A live dolphin is worth about $150,000, a dead one only $600. Whatever doesn’t sell, the fishermen slaughter and repackage as “whale meat” for sale in grocery stores throughout Japan. So sea park money is the motivator behind this round up, with each dolphin you see at such parks being one of hundreds that died in a session. If you aren’t disturbed by the baby dolphins waiting in pens while watching their families and parents being stabbed repeatedly in the water next to them, you will be disturbed by how heavily tainted with mercury dolphin meat is, moreso than tuna, and that the unsuspecting public is feeding it to their children and mothers-to-be. Dolphin meat should be considered a toxic substance inedible to humans, and for the most part, Japanese people avoid it, preferring instead to eat the healthier meat of southern whales. But they are being duped into eating this brutal harvest by mislabeling. Mercury poisoning is no small matter, and Japan’s tangoed with it already.
Japan lobbies heavily to hunt whales freely again. (They don’t have to lobby to hunt dolphins, as there is no ban on smaller cetaceans.) I don’t think it’s fair that this country should have as much clout as it does when other peoples who can also claim a cultural right to hunt cetaceans have handed in their harpoons. These animals do not belong to any one country any more than the birds in the sky do.
The film was not as gory as I was expecting, and it had a definite action-flick feel as the film makers dodged the Japanese authorities in order to expose this “dirty secret” which even most Japanese citizens have no idea is going on. If you can stand to have your heart strings tugged and consider yourself a friend of the environment, Japan, or dolphins, you should check it out and form your own conclusion.
Peoples is peoples
So why did I mention dolphin slaughter in a post that’s supposed to be about the tsunami? Because even after watching this documentary, I don’t hate Japanese people, and I’m still donating to the Red Cross.
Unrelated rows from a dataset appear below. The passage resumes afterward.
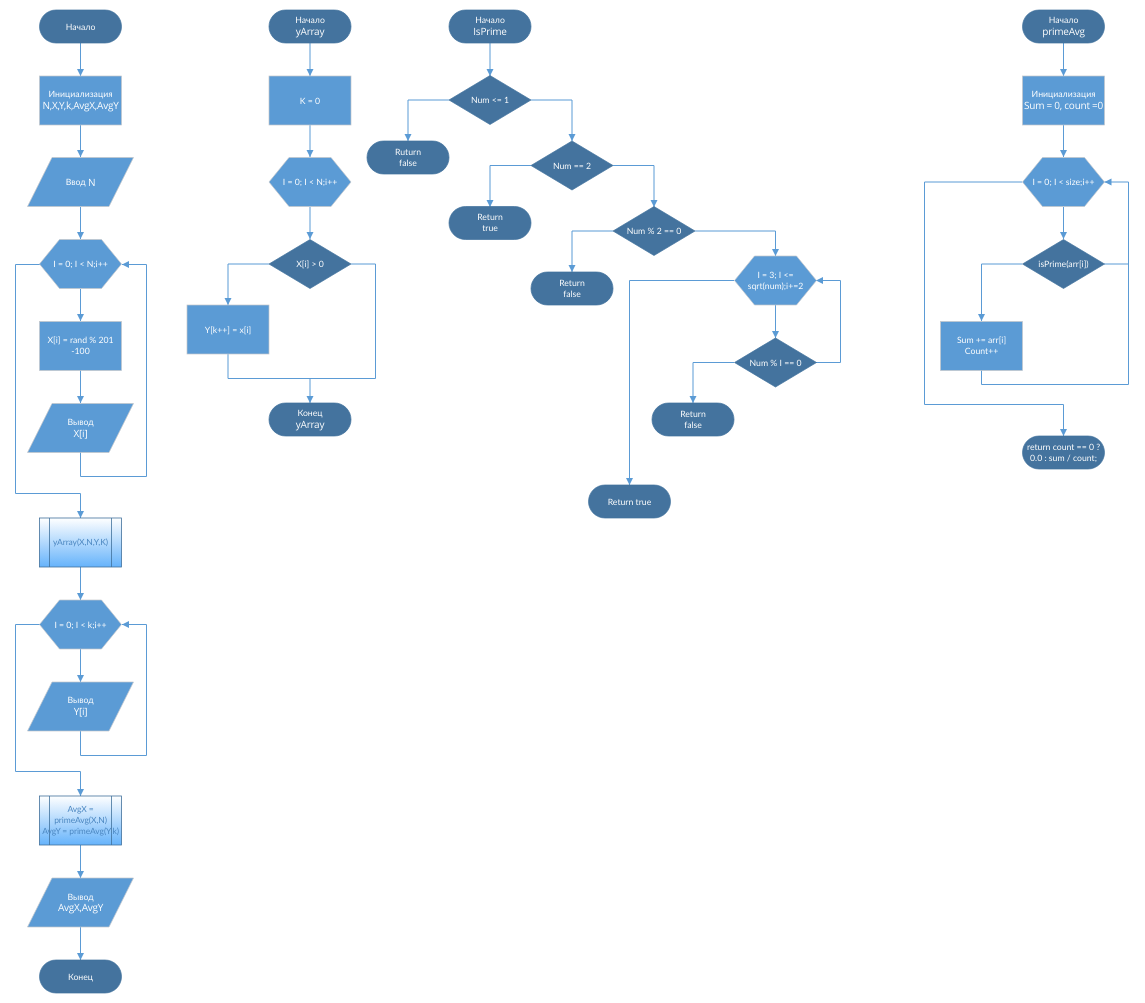
<!DOCTYPE html>
<html lang="ru">
<head>
<meta charset="utf-8">
<title>Блок-схема</title>
<style>
:root {
  --paper: #ffffff;
  --step: #5b9bd5;
  --dark: #44739e;
  --edge: #c3c6ca;
  --dark-edge: #41719c;
  --sub-text: #4a86c0;
  --label: #ffffff;
}
* { box-sizing: border-box; }
html, body { margin: 0; padding: 0; background: var(--paper); }
.chart {
  position: relative;
  width: 1145px;
  height: 1003px;
  overflow: hidden;
  background: var(--paper);
  font-family: Lato, "Open Sans", sans-serif;
  font-size: 8.7px;
  line-height: 11px;
  text-rendering: geometricPrecision;
  color: var(--label);
}
.shapes { position: absolute; left: 0; top: 0; display: block; }
.connectors { fill: none; stroke: var(--step); stroke-width: 1; }
.connectors .arrow { marker-end: url(#arrowhead); }
.light { fill: var(--step); stroke: var(--edge); stroke-width: .7; }
.deep { fill: var(--dark); stroke: var(--dark-edge); stroke-width: .7; }
.call { fill: url(#call-fill); stroke: var(--dark-edge); stroke-width: .8; }
.label {
  position: absolute;
  left: var(--x);
  top: var(--y);
  margin: 0;
  transform: translate(-50%, calc(-50% - .8px));
  text-align: center;
  white-space: nowrap;
}
.label b {
  position: relative;
  top: .6px;
  font: 400 10px/11px "Open Sans", "Noto Sans", sans-serif;
  letter-spacing: -.25px;
}
.label.sub { color: var(--sub-text); font-size: 8.5px; letter-spacing: -.1px; }
</style>
</head>
<body>
<main class="chart">
  <svg class="shapes" width="1145" height="1003" viewBox="0 0 1145 1003" aria-hidden="true">
    <defs>
      <marker id="arrowhead" markerUnits="userSpaceOnUse" markerWidth="8" markerHeight="8" refX="7" refY="4" orient="auto">
        <polygon points="0,0.5 7,4 0,7.5" fill="#5b9bd5"/>
      </marker>
      <linearGradient id="call-fill" x1="0" y1="0" x2="0" y2="1">
        <stop offset="0" stop-color="#ffffff"/>
        <stop offset="1" stop-color="#66b3fb"/>
      </linearGradient>
      <rect id="terminal" class="deep" x="-41" y="-16.5" width="82" height="33" rx="16.5"/>
      <rect id="process" class="light" x="-41" y="-24.5" width="82" height="49"/>
      <polygon id="io" class="light" points="-28.5,-24.5 53,-24.5 28.5,24.5 -53,24.5"/>
      <polygon id="loop" class="light" points="-41,0 -21,-24.5 21,-24.5 41,0 21,24.5 -21,24.5"/>
      <polygon id="decision" class="deep" points="-41,0 0,-24.5 41,0 0,24.5"/>
      <g id="subroutine" class="call">
        <rect x="-41" y="-24.5" width="82" height="49"/>
        <path d="M-31 -24.5V24.5M31 -24.5V24.5"/>
      </g>
    </defs>

    <g class="connectors">
      <g id="main-links">
        <path class="arrow" d="M80.5 43V76"/>
        <path class="arrow" d="M80.5 125V157"/>
        <path class="arrow" d="M80.5 207V239"/>
        <path class="arrow" d="M80.5 289V321"/>
        <path class="arrow" d="M80.5 370V403"/>
        <path class="arrow" d="M80.5 452V476.5H146.5V264.5H122"/>
        <path class="arrow" d="M40 264.5H15.5V493.5H80.5V518"/>
        <path class="arrow" d="M80.5 567V600"/>
        <path class="arrow" d="M80.5 649V682"/>
        <path class="arrow" d="M80.5 731V755.5H146.5V624.5H122"/>
        <path class="arrow" d="M40 624.5H15.5V771.5H80.5V796"/>
        <path class="arrow" d="M80.5 845V878"/>
        <path class="arrow" d="M80.5 927V960"/>
      </g>
      <g id="array-links">
        <path class="arrow" d="M310 43V76"/>
        <path class="arrow" d="M310 125V157"/>
        <path class="arrow" d="M310 207V239"/>
        <path class="arrow" d="M269 264H228V305"/>
        <path d="M228 354V378.5H375.5V264H351"/>
        <path class="arrow" d="M310 378.5V403"/>
      </g>
      <g id="prime-links">
        <path class="arrow" d="M490 43V76"/>
        <path class="arrow" d="M449 100H408V141"/>
        <path class="arrow" d="M531 100H572V141"/>
        <path class="arrow" d="M531 165.5H490V207"/>
        <path class="arrow" d="M613 165.5H654V207"/>
        <path class="arrow" d="M613 231H572V272"/>
        <path class="arrow" d="M695 231H775.5V256"/>
        <path class="arrow" d="M775.5 305V338"/>
        <path class="arrow" d="M734 362.5H693V403"/>
        <path class="arrow" d="M816 362.5H840.5V280.5H816"/>
        <path class="arrow" d="M734 280.5H629.5V485"/>
      </g>
      <g id="average-links">
        <path class="arrow" d="M1063.5 43V76"/>
        <path class="arrow" d="M1063.5 125V157"/>
        <path class="arrow" d="M1063.5 207V239"/>
        <path class="arrow" d="M1022 264H981.5V321"/>
        <path class="arrow" d="M981.5 370V384.5H1128.5V182H1104.5"/>
        <path d="M1104 264H1128.5"/>
        <path class="arrow" d="M1022 182H924.5V404.5H1063.5V436"/>
      </g>
    </g>

    <g id="main-nodes">
      <use href="#terminal" x="80.5" y="26.5"/>
      <use href="#process" x="80.5" y="100.5"/>
      <use href="#io" x="80.5" y="182"/>
      <use href="#loop" x="80.5" y="264"/>
      <use href="#process" x="80.5" y="346"/>
      <use href="#io" x="80.5" y="428"/>
      <use href="#subroutine" x="80.5" y="542.5"/>
      <use href="#loop" x="80.5" y="624.5"/>
      <use href="#io" x="80.5" y="706.5"/>
      <use href="#subroutine" x="80.5" y="820.5"/>
      <use href="#io" x="80.5" y="902.5"/>
      <use href="#terminal" x="80.5" y="976.5"/>
    </g>
    <g id="array-nodes">
      <use href="#terminal" x="310" y="26.5"/>
      <use href="#process" x="310" y="100.5"/>
      <use href="#loop" x="310" y="182"/>
      <use href="#decision" x="310" y="264"/>
      <use href="#process" x="228" y="329.5"/>
      <use href="#terminal" x="310" y="419.5"/>
    </g>
    <g id="prime-nodes">
      <use href="#terminal" x="490" y="26.5"/>
      <use href="#decision" x="490" y="100"/>
      <use href="#terminal" x="408" y="157.5"/>
      <use href="#decision" x="572" y="165.5"/>
      <use href="#terminal" x="490" y="223"/>
      <use href="#decision" x="654" y="231"/>
      <use href="#terminal" x="572" y="288.5"/>
      <use href="#loop" x="775.5" y="280.5"/>
      <use href="#decision" x="775.5" y="362.5"/>
      <use href="#terminal" x="693" y="419.5"/>
      <use href="#terminal" x="629.5" y="501.5"/>
    </g>
    <g id="average-nodes">
      <use href="#terminal" x="1063.5" y="26.5"/>
      <use href="#process" x="1063.5" y="100.5"/>
      <use href="#loop" x="1063.5" y="182"/>
      <use href="#decision" x="1063.5" y="264"/>
      <use href="#process" x="981.5" y="346"/>
      <use href="#terminal" x="1063.5" y="452.5"/>
    </g>
  </svg>

  <section class="main-labels">
    <p class="label" style="--x:80.5px;--y:26.5px">Начало</p>
    <p class="label" style="--x:80.5px;--y:100px">Инициализация<br><b>N,X,Y,k,AvgX,AvgY</b></p>
    <p class="label" style="--x:80.5px;--y:182px">Ввод <b>N</b></p>
    <p class="label" style="--x:80.5px;--y:264px">I = 0; I &lt; N;i++</p>
    <p class="label" style="--x:80.5px;--y:346px">X[i] = rand % 201<br>-100</p>
    <p class="label" style="--x:80.5px;--y:428px">Вывод<br><b>X[i]</b></p>
    <p class="label sub" style="--x:80.5px;--y:542.5px">yArray(X,N,Y,K)</p>
    <p class="label" style="--x:80.5px;--y:624.5px">I = 0; I &lt; k;i++</p>
    <p class="label" style="--x:80.5px;--y:706px">Вывод<br><b>Y[i]</b></p>
    <p class="label sub" style="--x:80.5px;--y:820.5px">AvgX =<br>primeAvg(X,N)<br>AvgY = primeAvg(Y,k)</p>
    <p class="label" style="--x:80.5px;--y:902.5px">Вывод<br><b>AvgX,AvgY</b></p>
    <p class="label" style="--x:80.5px;--y:976.5px">Конец</p>
  </section>

  <section class="array-labels">
    <p class="label" style="--x:310px;--y:26px">Начало<br><b>yArray</b></p>
    <p class="label" style="--x:310px;--y:100.5px">K = 0</p>
    <p class="label" style="--x:310px;--y:182px">I = 0; I &lt; N;i++</p>
    <p class="label" style="--x:310px;--y:264px">X[i] &gt; 0</p>
    <p class="label" style="--x:228px;--y:329.5px">Y[k++] = x[i]</p>
    <p class="label" style="--x:310px;--y:419px">Конец<br><b>yArray</b></p>
  </section>

  <section class="prime-labels">
    <p class="label" style="--x:490px;--y:26px">Начало<br><b>IsPrime</b></p>
    <p class="label" style="--x:490px;--y:100px">Num &lt;= 1</p>
    <p class="label" style="--x:408px;--y:157.5px">Ruturn<br>false</p>
    <p class="label" style="--x:572px;--y:165.5px">Num == 2</p>
    <p class="label" style="--x:490px;--y:223px">Return<br>true</p>
    <p class="label" style="--x:654px;--y:231px">Num % 2 == 0</p>
    <p class="label" style="--x:572px;--y:288.5px">Return<br>false</p>
    <p class="label" style="--x:775.5px;--y:280.5px">I = 3; I &lt;=<br>sqrt(num);i+=2</p>
    <p class="label" style="--x:775.5px;--y:362.5px">Num % I == 0</p>
    <p class="label" style="--x:693px;--y:419.5px">Return<br>false</p>
    <p class="label" style="--x:629.5px;--y:501.5px">Return true</p>
  </section>

  <section class="average-labels">
    <p class="label" style="--x:1063.5px;--y:26px">Начало<br><b>primeAvg</b></p>
    <p class="label" style="--x:1063.5px;--y:100px">Инициализация<br><b>Sum = 0, count =0</b></p>
    <p class="label" style="--x:1063.5px;--y:182px">I = 0; I &lt; size;i++</p>
    <p class="label" style="--x:1063.5px;--y:264px">isPrime(arr[i])</p>
    <p class="label" style="--x:981.5px;--y:346px">Sum += arr[i]<br>Count++</p>
    <p class="label" style="--x:1063.5px;--y:452.5px">return count == 0 ?<br>0.0 : sum / count;</p>
  </section>
</main>
</body>
</html>
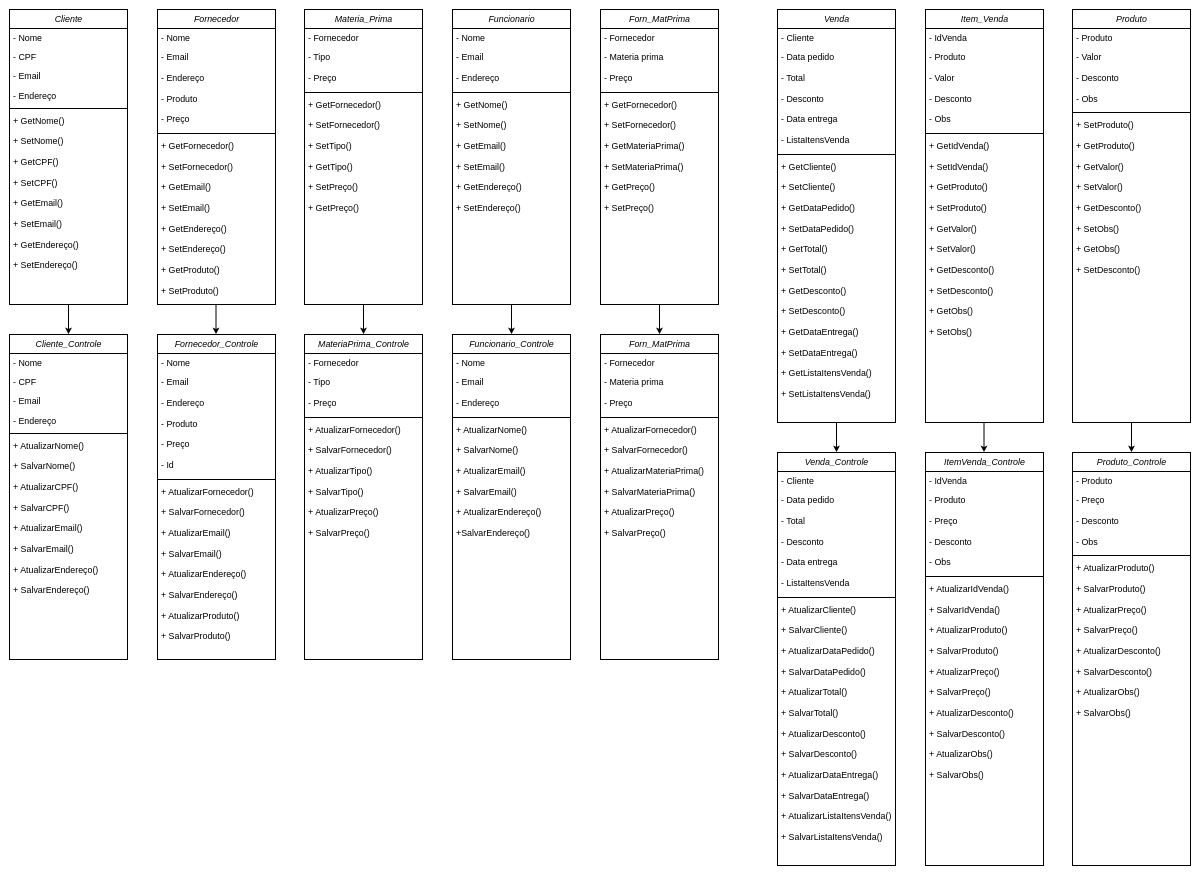
<!DOCTYPE html>
<html lang="pt-BR">
<head>
<meta charset="utf-8">
<title>Diagrama de classes</title>
<style>
:root { --ink: #000; --paper: #fff; --row: 20.68px; --row-short: 19.2px; }
* { box-sizing: border-box; margin: 0; padding: 0; }
html, body { width: 1200px; height: 875px; overflow: hidden; background: var(--paper); }
.diagram { position: relative; width: 1200px; height: 875px; overflow: hidden; color: var(--ink); font: 8.86px/20px "Liberation Sans", Arial, sans-serif; }
.class { position: absolute; left: var(--x); width: 119px; border: 1px solid var(--ink); background: var(--paper); }
.entity { top: 9px; height: 296px; }
.control { top: 334px; height: 326px; }
.sales.entity { height: 414px; }
.sales.control { top: 452px; height: 414px; }
h2 { height: 19px; border-bottom: 1px solid var(--ink); font: italic 400 8.86px/18px "Liberation Sans", Arial, sans-serif; text-align: center; white-space: nowrap; }
ul { list-style: none; }
li { height: var(--row); padding-left: 3px; white-space: nowrap; }
.fields { margin-top: -1px; padding-bottom: 3px; border-bottom: 1px solid var(--ink); }
.fields li:first-child, .compact li { height: var(--row-short); }
.methods { padding-top: 2px; }
.links { position: absolute; left: 0; top: 0; }
</style>
</head>
<body>
<main class="diagram">

<section class="class entity" style="--x:9px"><h2>Cliente</h2>
<ul class="fields compact"><li>- Nome</li><li>- CPF</li><li>- Email</li><li>- Endereço</li></ul>
<ul class="methods"><li>+ GetNome()</li><li>+ SetNome()</li><li>+ GetCPF()</li><li>+ SetCPF()</li><li>+ GetEmail()</li><li>+ SetEmail()</li><li>+ GetEndereço()</li><li>+ SetEndereço()</li></ul></section>

<section class="class entity" style="--x:157px"><h2>Fornecedor</h2>
<ul class="fields"><li>- Nome</li><li>- Email</li><li>- Endereço</li><li>- Produto</li><li>- Preço</li></ul>
<ul class="methods"><li>+ GetFornecedor()</li><li>+ SetFornecedor()</li><li>+ GetEmail()</li><li>+ SetEmail()</li><li>+ GetEndereço()</li><li>+ SetEndereço()</li><li>+ GetProduto()</li><li>+ SetProduto()</li></ul></section>

<section class="class entity" style="--x:304px"><h2>Materia_Prima</h2>
<ul class="fields"><li>- Fornecedor</li><li>- Tipo</li><li>- Preço</li></ul>
<ul class="methods"><li>+ GetFornecedor()</li><li>+ SetFornecedor()</li><li>+ SetTipo()</li><li>+ GetTipo()</li><li>+ SetPreço()</li><li>+ GetPreço()</li></ul></section>

<section class="class entity" style="--x:452px"><h2>Funcionario</h2>
<ul class="fields"><li>- Nome</li><li>- Email</li><li>- Endereço</li></ul>
<ul class="methods"><li>+ GetNome()</li><li>+ SetNome()</li><li>+ GetEmail()</li><li>+ SetEmail()</li><li>+ GetEndereço()</li><li>+ SetEndereço()</li></ul></section>

<section class="class entity" style="--x:600px"><h2>Forn_MatPrima</h2>
<ul class="fields"><li>- Fornecedor</li><li>- Materia prima</li><li>- Preço</li></ul>
<ul class="methods"><li>+ GetFornecedor()</li><li>+ SetFornecedor()</li><li>+ GetMateriaPrima()</li><li>+ SetMateriaPrima()</li><li>+ GetPreço()</li><li>+ SetPreço()</li></ul></section>

<section class="class entity sales" style="--x:777px"><h2>Venda</h2>
<ul class="fields"><li>- Cliente</li><li>- Data pedido</li><li>- Total</li><li>- Desconto</li><li>- Data entrega</li><li>- ListaItensVenda</li></ul>
<ul class="methods"><li>+ GetCliente()</li><li>+ SetCliente()</li><li>+ GetDataPedido()</li><li>+ SetDataPedido()</li><li>+ GetTotal()</li><li>+ SetTotal()</li><li>+ GetDesconto()</li><li>+ SetDesconto()</li><li>+ GetDataEntrega()</li><li>+ SetDataEntrega()</li><li>+ GetListaItensVenda()</li><li>+ SetListaItensVenda()</li></ul></section>

<section class="class entity sales" style="--x:925px"><h2>Item_Venda</h2>
<ul class="fields"><li>- IdVenda</li><li>- Produto</li><li>- Valor</li><li>- Desconto</li><li>- Obs</li></ul>
<ul class="methods"><li>+ GetIdVenda()</li><li>+ SetIdVenda()</li><li>+ GetProduto()</li><li>+ SetProduto()</li><li>+ GetValor()</li><li>+ SetValor()</li><li>+ GetDesconto()</li><li>+ SetDesconto()</li><li>+ GetObs()</li><li>+ SetObs()</li></ul></section>

<section class="class entity sales" style="--x:1072px"><h2>Produto</h2>
<ul class="fields"><li>- Produto</li><li>- Valor</li><li>- Desconto</li><li>- Obs</li></ul>
<ul class="methods"><li>+ SetProduto()</li><li>+ GetProduto()</li><li>+ GetValor()</li><li>+ SetValor()</li><li>+ GetDesconto()</li><li>+ SetObs()</li><li>+ GetObs()</li><li>+ SetDesconto()</li></ul></section>

<section class="class control" style="--x:9px"><h2>Cliente_Controle</h2>
<ul class="fields compact"><li>- Nome</li><li>- CPF</li><li>- Email</li><li>- Endereço</li></ul>
<ul class="methods"><li>+ AtualizarNome()</li><li>+ SalvarNome()</li><li>+ AtualizarCPF()</li><li>+ SalvarCPF()</li><li>+ AtualizarEmail()</li><li>+ SalvarEmail()</li><li>+ AtualizarEndereço()</li><li>+ SalvarEndereço()</li></ul></section>

<section class="class control" style="--x:157px"><h2>Fornecedor_Controle</h2>
<ul class="fields"><li>- Nome</li><li>- Email</li><li>- Endereço</li><li>- Produto</li><li>- Preço</li><li>- Id</li></ul>
<ul class="methods"><li>+ AtualizarFornecedor()</li><li>+ SalvarFornecedor()</li><li>+ AtualizarEmail()</li><li>+ SalvarEmail()</li><li>+ AtualizarEndereço()</li><li>+ SalvarEndereço()</li><li>+ AtualizarProduto()</li><li>+ SalvarProduto()</li></ul></section>

<section class="class control" style="--x:304px"><h2>MateriaPrima_Controle</h2>
<ul class="fields"><li>- Fornecedor</li><li>- Tipo</li><li>- Preço</li></ul>
<ul class="methods"><li>+ AtualizarFornecedor()</li><li>+ SalvarFornecedor()</li><li>+ AtualizarTipo()</li><li>+ SalvarTipo()</li><li>+ AtualizarPreço()</li><li>+ SalvarPreço()</li></ul></section>

<section class="class control" style="--x:452px"><h2>Funcionario_Controle</h2>
<ul class="fields"><li>- Nome</li><li>- Email</li><li>- Endereço</li></ul>
<ul class="methods"><li>+ AtualizarNome()</li><li>+ SalvarNome()</li><li>+ AtualizarEmail()</li><li>+ SalvarEmail()</li><li>+ AtualizarEndereço()</li><li>+SalvarEndereço()</li></ul></section>

<section class="class control" style="--x:600px"><h2>Forn_MatPrima</h2>
<ul class="fields"><li>- Fornecedor</li><li>- Materia prima</li><li>- Preço</li></ul>
<ul class="methods"><li>+ AtualizarFornecedor()</li><li>+ SalvarFornecedor()</li><li>+ AtualizarMateriaPrima()</li><li>+ SalvarMateriaPrima()</li><li>+ AtualizarPreço()</li><li>+ SalvarPreço()</li></ul></section>

<section class="class control sales" style="--x:777px"><h2>Venda_Controle</h2>
<ul class="fields"><li>- Cliente</li><li>- Data pedido</li><li>- Total</li><li>- Desconto</li><li>- Data entrega</li><li>- ListaItensVenda</li></ul>
<ul class="methods"><li>+ AtualizarCliente()</li><li>+ SalvarCliente()</li><li>+ AtualizarDataPedido()</li><li>+ SalvarDataPedido()</li><li>+ AtualizarTotal()</li><li>+ SalvarTotal()</li><li>+ AtualizarDesconto()</li><li>+ SalvarDesconto()</li><li>+ AtualizarDataEntrega()</li><li>+ SalvarDataEntrega()</li><li>+ AtualizarListaItensVenda()</li><li>+ SalvarListaItensVenda()</li></ul></section>

<section class="class control sales" style="--x:925px"><h2>ItemVenda_Controle</h2>
<ul class="fields"><li>- IdVenda</li><li>- Produto</li><li>- Preço</li><li>- Desconto</li><li>- Obs</li></ul>
<ul class="methods"><li>+ AtualizarIdVenda()</li><li>+ SalvarIdVenda()</li><li>+ AtualizarProduto()</li><li>+ SalvarProduto()</li><li>+ AtualizarPreço()</li><li>+ SalvarPreço()</li><li>+ AtualizarDesconto()</li><li>+ SalvarDesconto()</li><li>+ AtualizarObs()</li><li>+ SalvarObs()</li></ul></section>

<section class="class control sales" style="--x:1072px"><h2>Produto_Controle</h2>
<ul class="fields"><li>- Produto</li><li>- Preço</li><li>- Desconto</li><li>- Obs</li></ul>
<ul class="methods"><li>+ AtualizarProduto()</li><li>+ SalvarProduto()</li><li>+ AtualizarPreço()</li><li>+ SalvarPreço()</li><li>+ AtualizarDesconto()</li><li>+ SalvarDesconto()</li><li>+ AtualizarObs()</li><li>+ SalvarObs()</li></ul></section>

<svg class="links" width="1200" height="875" viewBox="0 0 1200 875" aria-hidden="true">
<defs><g id="arrow"><line x1="0" y1="0" x2="0" y2="25" stroke="var(--ink)"/><polygon points="0,29 -3.5,22.5 0,24 3.5,22.5" fill="var(--ink)"/></g></defs>
<use href="#arrow" x="68.5" y="305"/>
<use href="#arrow" x="216" y="305"/>
<use href="#arrow" x="363.5" y="305"/>
<use href="#arrow" x="511.5" y="305"/>
<use href="#arrow" x="659.5" y="305"/>
<use href="#arrow" x="836.5" y="423"/>
<use href="#arrow" x="984" y="423"/>
<use href="#arrow" x="1131.5" y="423"/>
</svg>
</main>
</body>
</html>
On the other hand, just because a country is having a hard time doesn’t mean we should ignore its shortcomings.
I can no more call the Japanese “noble” for recovering after an earthquake than I can call them “evil” for mistreating POWs in WWII. In fact, I don’t like referring the people who live in Japan as merely “Japanese” because it makes them sound like one person, not individuals with their own sense of right and wrong, their own gifts and shortcomings, their own generational attitudes and opinions. I’m hearing a lot of inspiring stories about individuals coming out of Japan, people rescuing each other, laying down their lives to save one another. (And my goodness, I was actually proud of our military for helping out. I had a little “Go Team America!” moment.)
It is important to remember the individuals affected by these things, and to try to assist where you can, whether it’s helping get food to the hungry or protecting them from eating contaminants. We all have to do our part, not as a nameless herd of complacents, but as an active team of human individuals, sharing this tight planet, and lifting each other up where possible.
I have probably immensely pissed someone off with my ramblings, and I apologize if I have. I’ll go be quiet in a corner now.